::: Extracted information :::

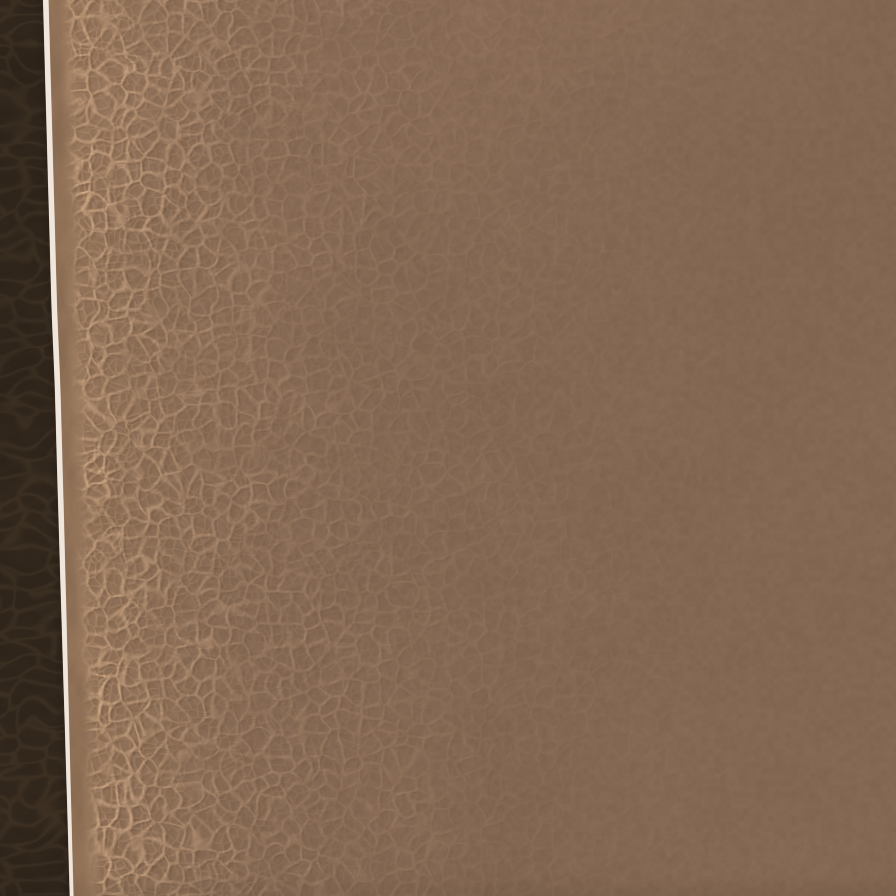
Write a WebGL 1 fragment shader that draws this texture.

```glsl
precision highp float;
// Tan pebbled leather panel with a pale cut edge beside a dark leather strip.
uniform vec2 u_resolution;

vec2 hash2(vec2 p) {
  vec3 q = fract(vec3(p.xyx) * vec3(0.1031, 0.1030, 0.0973));
  q += dot(q, q.yzx + 33.33);
  return fract((q.xx + q.yz) * q.zy);
}

float noise(vec2 p) {
  vec2 i = floor(p), f = fract(p);
  f = f * f * (3.0 - 2.0 * f);
  float low = mix(hash2(i).x, hash2(i + vec2(1.0, 0.0)).x, f.x);
  float high = mix(hash2(i + vec2(0.0, 1.0)).x, hash2(i + 1.0).x, f.x);
  return mix(low, high, f.y);
}

float fbm(vec2 p) {
  float sum = 0.0, amp = 0.5;
  for (int i = 0; i < 4; i++) {
    sum += amp * noise(p);
    p = p * 2.03 + 17.3;
    amp *= 0.5;
  }
  return sum;
}

// Gap between the two nearest cell centres: zero along the creases.
float cellGap(vec2 p) {
  vec2 cell = floor(p), f = fract(p);
  float nearest = 8.0, second = 8.0;
  for (int y = -1; y <= 1; y++) {
    for (int x = -1; x <= 1; x++) {
      vec2 o = vec2(float(x), float(y));
      float d = length(o + 0.08 + 0.84 * hash2(cell + o + 60.0) - f);
      second = min(second, max(nearest, d));
      nearest = min(nearest, d);
    }
  }
  return second - nearest;
}

// Crease strength, with lines that fade in and out irregularly.
float creases(vec2 p, float scale) {
  vec2 warp = vec2(noise(p * 55.0), noise(p * 55.0 + 31.0)) - 0.5;
  vec2 q = (p + warp * 0.013) * scale;
  float line = 1.0 - smoothstep(0.02, 0.30, cellGap(q));
  return line * (0.45 + 0.75 * noise(q * 0.7 + 9.0));
}

float grain(vec2 p) {
  return creases(p, 50.0) + 0.4 * creases(p + 3.7, 88.0);
}

vec3 tanLeather(vec2 p, float inset) {
  float glow = exp(-max(inset - 0.02, 0.0) * 6.5);
  vec3 color = mix(vec3(0.515, 0.403, 0.322), vec3(0.63, 0.50, 0.388), glow);
  color *= 1.0 + 0.035 * smoothstep(0.65, 1.0, p.y) * smoothstep(0.95, 0.4, p.x);
  color *= 1.0 + 0.05 * (fbm(p * 7.0) - 0.47);

  // Relief fades from the lit fold toward the smooth flat side.
  float reach = inset + 0.12 * (fbm(p * 5.0 + 4.0) - 0.47);
  float relief = exp(-max(reach - 0.03, 0.0) * 4.7);
  relief *= smoothstep(0.014, 0.04, inset + 0.008 * (noise(p * 38.0) - 0.5));
  float height = grain(p);
  float slope = height - grain(p + vec2(-0.0028, 0.0016));
  color += vec3(0.16, 0.14, 0.115) * relief * (0.8 * (height - 0.42) + 0.36 * slope);

  // Fine pores keep the flat side from looking uniform.
  float pores = noise(p * 150.0) + 0.5 * noise(p * 260.0 + 8.0) - 0.75;
  color += pores * mix(0.018, 0.035, relief);

  // Smooth, slightly mottled fold next to the cut.
  float fold = 1.0 - smoothstep(0.012, 0.034, inset + 0.01 * (noise(p * 30.0) - 0.5));
  vec3 foldColor = vec3(0.545, 0.425, 0.325) * (0.9 + 0.2 * fbm(p * vec2(60.0, 25.0)));
  color = mix(color, foldColor, fold * 0.85);
  color *= 1.0 - 0.05 * smoothstep(0.03, 0.0, p.y);
  return color;
}

vec3 darkLeather(vec2 p, float inset) {
  vec2 q = p * vec2(24.0, 50.0) + 1.2 * vec2(noise(p * 30.0), noise(p * 30.0 + 5.0));
  float wrinkle = 1.0 - smoothstep(0.0, 0.35, cellGap(q));
  float shade = 0.92 + 0.16 * fbm(p * 9.0) + 0.13 * (fbm(p * vec2(50.0, 110.0)) - 0.47);
  vec3 color = vec3(0.205, 0.160, 0.115) * shade;
  color += vec3(0.04, 0.034, 0.026) * (wrinkle - 0.4);
  return color * mix(0.88, 1.0, smoothstep(0.0, -0.012, inset));
}

void main() {
  vec2 p = gl_FragCoord.xy / u_resolution;
  float pixel = 1.0 / u_resolution.x;
  float edge = mix(0.0785, 0.0490, p.y) + 0.0012 * (noise(vec2(2.0, p.y * 9.0)) - 0.5);
  float inset = p.x - edge;

  vec3 color = mix(darkLeather(p, inset), tanLeather(p, inset),
                   smoothstep(-pixel, pixel, inset));

  // Pale cut edge, widest at mid height.
  float halfWidth = mix(0.0021, 0.0031, smoothstep(0.0, 0.5, p.y));
  float rim = 1.0 - smoothstep(halfWidth - pixel * 0.6, halfWidth + pixel * 0.7, abs(inset - 0.002));
  color = mix(color, vec3(0.94, 0.90, 0.86), rim);
  gl_FragColor = vec4(color, 1.0);
}
```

:::

Aim of the exercise:
In the lines above, find the word "edge" and copy each line that contains it.

Answer section:
// Tan pebbled leather panel with a pale cut edge beside a dark leather strip.
  float edge = mix(0.0785, 0.0490, p.y) + 0.0012 * (noise(vec2(2.0, p.y * 9.0)) - 0.5);
  float inset = p.x - edge;
  // Pale cut edge, widest at mid height.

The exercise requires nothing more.